*** Extracted data Section Begins ***

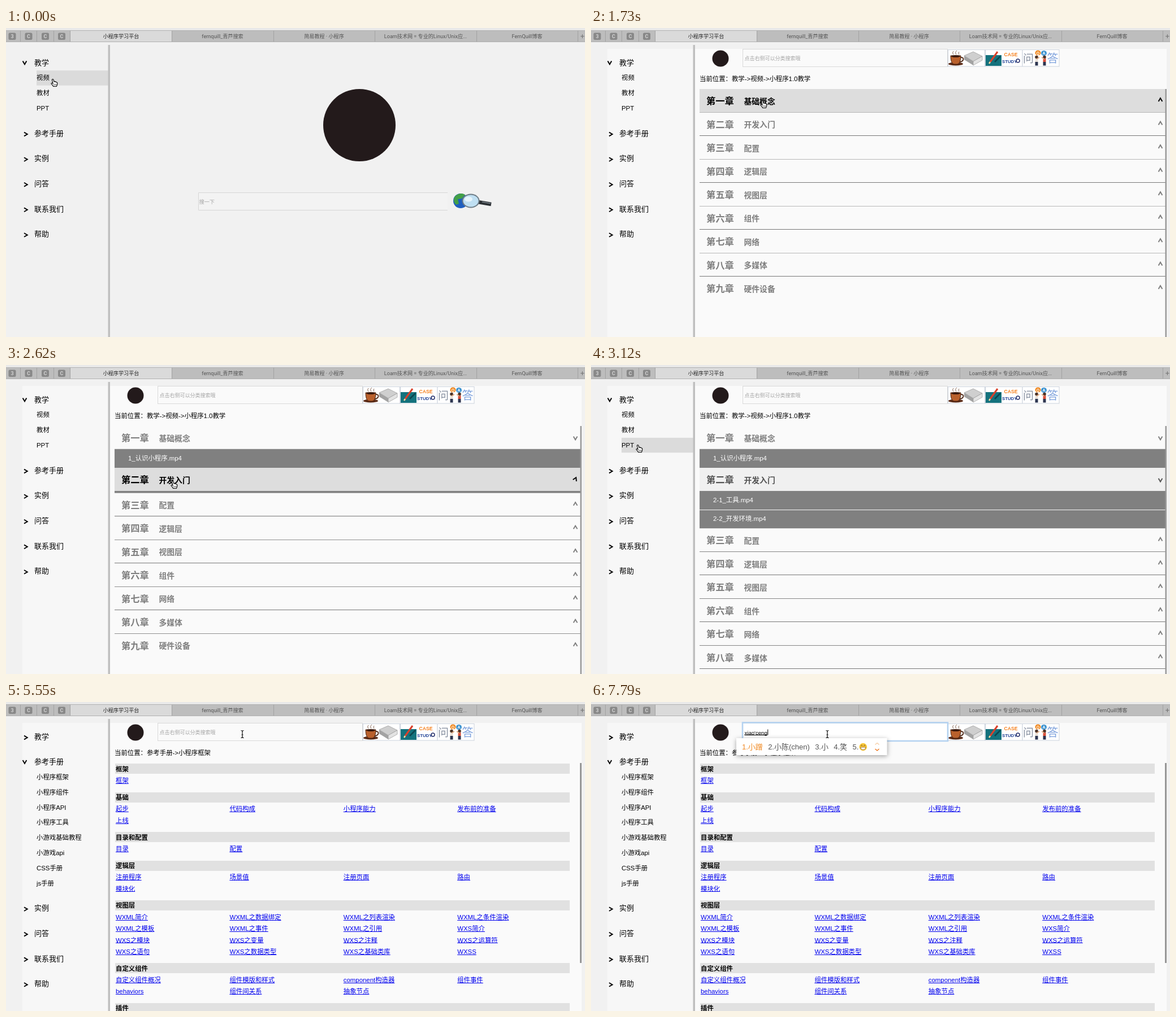
Animation, 1024 px wide and 547 px high, one loop 8000 ms. Source, as an HTML page with a canvas:

```html
<!DOCTYPE html>
<html lang="zh-CN">
<head>
<meta charset="utf-8">
<title>小程序学习平台</title>
<style>
html, body { margin: 0; width: 100%; height: 100%; overflow: hidden; background: #f1f1f1; }
canvas { display: block; }
</style>
</head>
<body>
<canvas id="stage" width="1024" height="547"></canvas>
<script>
const ctx = document.getElementById('stage').getContext('2d');
const LOOP = 8000;
const SANS = '"Liberation Sans", "Noto Sans CJK SC", "Noto Sans CJK", sans-serif';
const UI = 'Roboto, "Noto Sans CJK SC", "Noto Sans CJK", sans-serif';

const TICKS = [0, 140, 290, 450, 600, 770, 940, 1120, 1290, 1430, 1580, 1730, 1880, 2030, 2170, 2320,
  2470, 2620, 2770, 2950, 3120, 3300, 3450, 3590, 3890, 4040, 4190, 4340, 4490, 4640,
  4940, 5090, 5240, 5400, 5550, 5850, 6300, 6740, 6890, 7040, 7340, 7640, 7790];

const VIDEO_AT = 290, MANUAL_AT = 4940, FOCUS_AT = 5850;

const MENU = [
  ['教学', ['视频', '教材', 'PPT']],
  ['参考手册', ['小程序框架', '小程序组件', '小程序API', '小程序工具', '小游戏基础教程', '小游戏api', 'CSS手册', 'js手册']],
  ['实例', []], ['问答', []], ['联系我们', []], ['帮助', []]
];
// from, to, menu, entry
const HOVERS = [[0, 450, 0, 0], [2950, 3300, 0, 2], [4190, 4490, 1, 2], [4490, 4640, 1, 1], [4640, 4940, 1, 0]];

// title, files, hover start, hover end, click time
const CHAPTERS = [
  ['基础概念', ['1_认识小程序.mp4'], 900, 2100, 1880],
  ['开发入门', ['2-1_工具.mp4', '2-2_开发环境.mp4'], 2050, 2910, 2565],
  ['配置'], ['逻辑层'], ['视图层'], ['组件'], ['网络'], ['多媒体'], ['硬件设备']
];

const MANUAL = [
  ['框架', '框架'],
  ['基础', '起步 代码构成 小程序能力 发布前的准备 上线'],
  ['目录和配置', '目录 配置'],
  ['逻辑层', '注册程序 场景值 注册页面 路由 模块化'],
  ['视图层', 'WXML简介 WXML之数据绑定 WXML之列表渲染 WXML之条件渲染 WXML之模板 WXML之事件 WXML之引用 WXS简介 ' +
    'WXS之模块 WXS之变量 WXS之注释 WXS之运算符 WXS之语句 WXS之数据类型 WXS之基础类库 WXSS'],
  ['自定义组件', '自定义组件概况 组件模版和样式 component构造器 组件事件 behaviors 组件间关系 抽象节点'],
  ['插件', '']
];

// An empty candidate stands for the grinning face.
const TYPING = [
  [6740, 'x', '下,小,想,现,型'],
  [6890, 'xi', '系,西,喜,洗,细'],
  [7040, 'xiao', '小,笑,校,效,'],
  [7340, "xiao'c", '小吃,小菜,小车,小草,小'],
  [7640, "xiao'ce", '小册,小测,小侧,小,笑'],
  [7790, "xiao'ceng", '小蹭,小陈(chen),小,笑,']
];

// time, x, y
const PATH = [[0, 85, 97], [450, 85, 97], [1120, 305, 135], [2030, 305, 135], [2320, 297, 212], [2770, 297, 212],
  [3120, 85, 148], [3450, 90, 187], [4190, 90, 187], [4340, 90, 174], [4640, 88, 136], [4940, 88, 136], [5550, 418, 57]];

const clamp = v => Math.min(1, Math.max(0, v));
const lerp = (a, b, k) => a + (b - a) * k;
const swing = v => 0.5 - Math.cos(clamp(v) * Math.PI) / 2;
const easeOut = v => 1 - (1 - clamp(v)) ** 2;
const gray = v => `rgb(${v},${v},${v})`;

function rect(x, y, w, h, color) {
  ctx.fillStyle = color;
  ctx.fillRect(x, y, w, h);
}

function frame(x, y, w, h, color, width = 1) {
  ctx.strokeStyle = color;
  ctx.lineWidth = width;
  ctx.strokeRect(x, y, w, h);
}

function oval(x, y, rx, ry, color) {
  ctx.fillStyle = color;
  ctx.beginPath();
  ctx.ellipse(x, y, rx, ry, 0, 0, 7);
  ctx.fill();
}

function shape(d, fill, stroke, width = 1) {
  const path = new Path2D(d);
  if (fill) { ctx.fillStyle = fill; ctx.fill(path); }
  if (stroke) { ctx.strokeStyle = stroke; ctx.lineWidth = width; ctx.stroke(path); }
}

// Draws text centred on the line y and returns its width.
function text(s, x, y, size, color = '#000', { bold = '', align = 'left', font = SANS } = {}) {
  ctx.font = `${bold} ${size}px ${font}`;
  ctx.textAlign = align;
  ctx.fillStyle = color;
  ctx.fillText(s, x, y + size * 0.37);
  return ctx.measureText(s).width;
}

function chevron(x, y, angle, color) {
  ctx.save();
  ctx.translate(x, y);
  ctx.rotate(angle);
  shape('M-3 -3.4L2.8 0L-3 3.4', null, color, 1.9);
  ctx.restore();
}

function clipped(x, y, w, h, draw) {
  ctx.save();
  ctx.beginPath();
  ctx.rect(x, y, w, h);
  ctx.clip();
  draw();
  ctx.restore();
}

function tabBar() {
  rect(0, 0, 1024, 5, '#e9e9e9');
  rect(0, 5, 1024, 19, '#bdbdbd');
  rect(113, 5, 180, 19, '#dadada');
  rect(0, 4, 1024, 1, '#b2b2b2');
  rect(0, 24, 1024, 1, '#b0b0b0');
  [25, 54, 84, 113, 293, 473, 652, 832, 1011].forEach(x => rect(x, 5, 1, 19, '#a2a2a2'));
  [11, 40, 69.5, 98.5].forEach((x, i) => {
    ctx.fillStyle = '#888';
    ctx.beginPath();
    ctx.roundRect(x - 6.5, 8.5, 13, 12.5, 2.5);
    ctx.fill();
    text(i ? 'C' : '3', x, 14.8, 9, '#d2d2d2', { bold: 'bold', align: 'center', font: UI });
  });
  ['小程序学习平台', 'fernquill_青芦搜索', '简易教程 · 小程序', 'Loam技术网 = 专业的Linux/Unix应...', 'FernQuill博客'].forEach((s, i) =>
    text(s, 203.5 + i * 179.5, 14.5, 9.1, i ? '#555' : '#222', { align: 'center', font: UI }));
  text('+', 1019.5, 14.5, 13, '#777', { align: 'center', font: UI });
}

function sidebar(t) {
  const swap = swing((t - 3840) / 400);
  const hover = HOVERS.find(h => t >= h[0] && t < h[1]);
  let y = 61;
  MENU.forEach(([name, entries], i) => {
    const open = [1 - swap, swap][i] || 0, height = entries.length * 26.8 * open;
    chevron(35 - 2 * open, y + 2 - 1.5 * open, open * Math.PI / 2, '#000');
    text(name, 50, y, 13);
    clipped(29, y + 13.5, 152, height + 0.5, () => entries.forEach((entry, j) => {
      const row = y + 27.2 + j * 26.8;
      if (hover && hover[2] === i && hover[3] === j) rect(54, row - 13, 127, 26.5, '#dbdbdb');
      text(entry, 54, row, 11.4);
    }));
    y += 44.6 + height;
  });
  rect(180.5, 30, 3.5, 517, '#bfbfbf');
}

function home() {
  oval(625, 172, 64, 64, '#231a1b');
  shape('M781 291.5H340.5V322.5H781', '#f3f3f3', '#d6d6d6');
  text('搜一下', 341.5, 307.5, 9.2, '#a5a5a5');
  oval(804, 306, 13, 13, '#1f5fc0');
  shape('M794 298Q803 290 812 295L806 302L799 303L801 311L796 313Q789 306 794 298Z', '#43a047');
  shape('M835 308L858 312', null, '#2b2f33', 6.5);
  shape('M842 308L857 310.5', null, '#7b858c', 1.3);
  oval(822, 306, 15.5, 12.5, '#6e7c86');
  oval(822, 306, 13.5, 10.5, '#bfdff2');
  oval(818, 303, 7, 4.5, '#e6f4fb');
}

function categoryIcons() {
  [631, 697, 762.5].forEach(x => {
    rect(x, 38, 65, 30, '#fff');
    frame(x + 0.5, 38.5, 65, 29.5, '#ccd3dd');
  });
  // Coffee and book
  oval(645, 63.5, 13, 3, '#5a2a16');
  shape('M636 49H654Q654 63 648 64H642Q636 63 636 49Z', '#b9602c', '#4a2413');
  shape('M654 52Q660 52 658 57Q656 60 652 60', null, '#4a2413', 1.8);
  oval(645, 50, 8, 2, '#3a1a0e');
  shape('M641 47Q638 44 641 41M646 47Q643 43 647 40M651 47Q649 44 651 42', null, '#8a6a58');
  shape('M660 49L676 42L692 50L676 59Z', '#cfcfcf', '#999', 0.7);
  shape('M660 49L676 59V66L660 56Z', '#a3a3a3');
  shape('M676 59L692 50V57L676 66Z', '#e3e3e3', '#999', 0.7);
  // Case study
  rect(698, 48, 28, 19, '#14727d');
  shape('M706 60L719 42', null, '#d9412b', 3);
  shape('M704 63L706 60', null, '#f5d9a0', 2.5);
  shape('M714 60L724 50', null, '#0b4650', 2.5);
  text('CASE', 742.5, 46.5, 8.6, '#f58220', { bold: 'bold', align: 'center' });
  text('STUDY', 727, 59, 7.8, '#1d3f94', { bold: 'bold' });
  ctx.beginPath();
  ctx.arc(755, 58, 3, 0, 7);
  ctx.strokeStyle = '#27306b';
  ctx.lineWidth = 1.5;
  ctx.stroke();
  // Questions and answers
  text('问', 773.5, 54, 19, '#8790a0', { align: 'center' });
  text('答', 816.5, 54, 20, '#7fa2dc', { align: 'center' });
  oval(790.5, 44, 5, 4.5, '#f08a24');
  oval(801, 44.5, 5, 4.5, '#3d93d0');
  text('Q', 790.5, 44, 7, '#fff', { bold: 'bold', align: 'center' });
  text('A', 801, 44.5, 7, '#fff', { bold: 'bold', align: 'center' });
  [[788, '#e8e0d8', 1], [802, '#d94f3a', -1]].forEach(([x, shirt, side]) => {
    oval(x, 51.5, 2.8, 2.8, '#4b3226');
    rect(x - 2.5, 54, 5, 6, shirt);
    rect(x - 2.5, 60, 5, 6.5, '#2c3550');
    shape(`M${x} 55L${x + side * 5} 52`, null, '#e0a981', 1.5);
  });
}

function pageHeader(crumbs, t) {
  oval(229, 54, 14.5, 14.5, '#231a1b');
  rect(269, 38, 362, 30, t < FOCUS_AT ? '#fafafa' : '#fff');
  frame(268.5, 37.5, 362, 31, '#d9d9d9');
  categoryIcons();
  if (t >= FOCUS_AT) frame(268, 36.5, 363, 32.5, '#b4d2f0', 2.6);
  if (t < TYPING[0][0]) text('点击右侧可以分类搜索哦', 271.5, 54, 9, '#a5a5a5');
  text('当前位置：' + crumbs, 192, 89.5, 11.4);
}

function chapterList(t) {
  let y = 108;
  CHAPTERS.forEach(([title, files = [], hoverIn, hoverOut, click], i) => {
    const lit = hoverIn ? easeOut((t - hoverIn) / 500) * (1 - easeOut((t - hoverOut) / 500)) : 0;
    const turn = click ? clamp((t - click) / 400) : 0;
    const height = files.length * 32.8 * swing(turn);
    const ink = gray(Math.round(lerp(126, 0, lit)));
    rect(192, y, 824, 41, gray(Math.round(lerp(250, 221, lit))));
    text(`第${'一二三四五六七八九'[i]}章`, 204, y + 21, 16.3, ink, { bold: 'bold' });
    text(title, 270.5, y + 21.5, 13.8, ink, { bold: 'bold' });
    chevron(1007, y + 19 + 2.5 * turn, (turn - 0.5) * Math.PI, ink);
    if (i < 8) rect(192, Math.round(y + 40.5), 824, 1, '#777');
    if (height) clipped(192, y + 40.5, 824, height + 1, () => files.forEach((file, j) => {
      const top = y + 40.5 + j * 33;
      rect(192, top, 824, 34, '#808080');
      if (j) rect(192, Math.round(top), 824, 1, '#f4f4f4');
      text(file, 216, top + 16, 11.4, '#fff');
    }));
    y += 41.5 + height;
  });
  rect(1015.5, 108, 2.5, 439, '#999');
}

function manual() {
  let y = 118.4;
  MANUAL.forEach(([title, links]) => {
    rect(193, Math.round(y - 9), 804, 18, '#e1e1e1');
    text(title, 194, y, 11.4, '#000', { bold: 'bold' });
    const list = links.split(' ');
    list.forEach((link, i) => {
      const x = 194 + (i % 4) * 201.4, row = y + 20.5 + Math.floor(i / 4) * 20.3;
      const width = text(link, x, row, 11.4, '#0000ee');
      rect(x, Math.round(row + 5), width, 1, '#0000ee');
    });
    y += Math.ceil(list.length / 4) * 20.3 + 30;
  });
  rect(1015, 108, 3, 354, '#979797');
}

function grin(x, y) {
  oval(x, y, 6.8, 6.8, '#f9c83a');
  shape(`M${x - 4.5} ${y + 0.5}H${x + 4.5}Q${x + 4} ${y + 5} ${x} ${y + 5}Q${x - 4} ${y + 5} ${x - 4.5} ${y + 0.5}Z`, '#fff', '#8a5a1c', 0.8);
  shape(`M${x - 4} ${y - 2}q1.5 -2.5 3 0M${x + 1} ${y - 2}q1.5 -2.5 3 0`, null, '#6b4312');
}

function inputMethod(t) {
  const [, typed, words] = TYPING.filter(step => t >= step[0]).pop();
  const width = text(typed, 271.5, 54, 9.6);
  rect(271.5, 58, width, 1, '#000');
  rect(272 + width, 48.5, 1, 10, '#000');

  const items = words.split(',').map((word, i) => [`${i + 1}.${word}`, !word]);
  ctx.font = `13px ${SANS}`;
  const total = items.reduce((sum, [label, face]) => sum + ctx.measureText(label).width + (face ? 15 : 0) + 9.3, 0);
  ctx.save();
  ctx.shadowColor = 'rgba(0,0,0,.35)';
  ctx.shadowBlur = 8;
  ctx.shadowOffsetY = 2;
  rect(257, 64, total + 36, 30, '#fff');
  ctx.restore();

  let x = 267;
  items.forEach(([label, face], i) => {
    x += text(label, x, 79.5, 13, i ? '#555' : '#f08a24');
    if (face) { grin(x + 8, 79.5); x += 15; }
    x += 9.3;
  });
  shape(`M${x + 5} 75.5l3.5 -3l3.5 3`, null, '#f6cba0', 1.2);
  shape(`M${x + 5} 83l3.5 3l3.5 -3`, null, '#ee7a24', 1.4);
}

function pointer(t) {
  const next = PATH.findIndex(p => p[0] > t);
  const to = PATH.at(next), from = next > 0 ? PATH[next - 1] : to;
  const k = from === to ? 0 : swing((t - from[0]) / (to[0] - from[0]));
  ctx.save();
  ctx.translate(lerp(from[1], to[1], k), lerp(from[2], to[2], k));
  if (t >= 5400) {
    shape('M-2.5 -6.5Q0 -6.5 0 -4.5Q0 -6.5 2.5 -6.5M0 -5V5M-2.5 6.5Q0 6.5 0 4.5Q0 6.5 2.5 6.5M-1.5 1H1.5', null, '#111', 1.2);
  } else {
    shape('M-3.6 -5.5Q-2.4 -7.6 -1 -5.5L0 -2Q1.3 -3 2.3 -1.6Q3.7 -2.4 4.3 -0.9Q5.9 -1 5.8 1.2Q5.8 4 4.3 6.5H-1.2' +
      'Q-2.6 3.8 -4.8 1.8Q-5.4 0 -3.4 0.2L-2 1.3Z', '#fff', '#000', 1.1);
    shape('M0 2V5M2 2V5M3.8 2V5', null, '#000', 0.6);
  }
  ctx.restore();
}

function draw(t) {
  rect(0, 0, 1024, 547, '#f1f1f1');
  tabBar();
  if (t < VIDEO_AT) {
    home();
  } else {
    rect(29, 37, 152, 510, '#f7f7f7');
    rect(184, 37, 834, 510, '#fafafa');
    pageHeader(t < MANUAL_AT ? '教学->视频->小程序1.0教学' : '参考手册->小程序框架', t);
    if (t < MANUAL_AT) chapterList(t);
    else manual();
  }
  sidebar(t);
  if (t >= TYPING[0][0]) inputMethod(t);
  else if (t >= FOCUS_AT && t < 6300) rect(271, 48, 1, 11, '#000');
  pointer(t);
}

let start;
function play(now) {
  start ??= now;
  const t = (now - start) % LOOP;
  draw(TICKS.filter(tick => tick <= t).pop() ?? 0);
  requestAnimationFrame(play);
}
draw(0);
requestAnimationFrame(play);
</script>
</body>
</html>
```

*** Extracted data Section Ends ***

→ **Assigned task**: Find the lines above that include the string "bold" and copy them.

→ **Answer box**:
function text(s, x, y, size, color = '#000', { bold = '', align = 'left', font = SANS } = {}) {
  ctx.font = `${bold} ${size}px ${font}`;
    text(i ? 'C' : '3', x, 14.8, 9, '#d2d2d2', { bold: 'bold', align: 'center', font: UI });
  text('CASE', 742.5, 46.5, 8.6, '#f58220', { bold: 'bold', align: 'center' });
  text('STUDY', 727, 59, 7.8, '#1d3f94', { bold: 'bold' });
  text('Q', 790.5, 44, 7, '#fff', { bold: 'bold', align: 'center' });
  text('A', 801, 44.5, 7, '#fff', { bold: 'bold', align: 'center' });
    text(`第${'一二三四五六七八九'[i]}章`, 204, y + 21, 16.3, ink, { bold: 'bold' });
    text(title, 270.5, y + 21.5, 13.8, ink, { bold: 'bold' });
    text(title, 194, y, 11.4, '#000', { bold: 'bold' });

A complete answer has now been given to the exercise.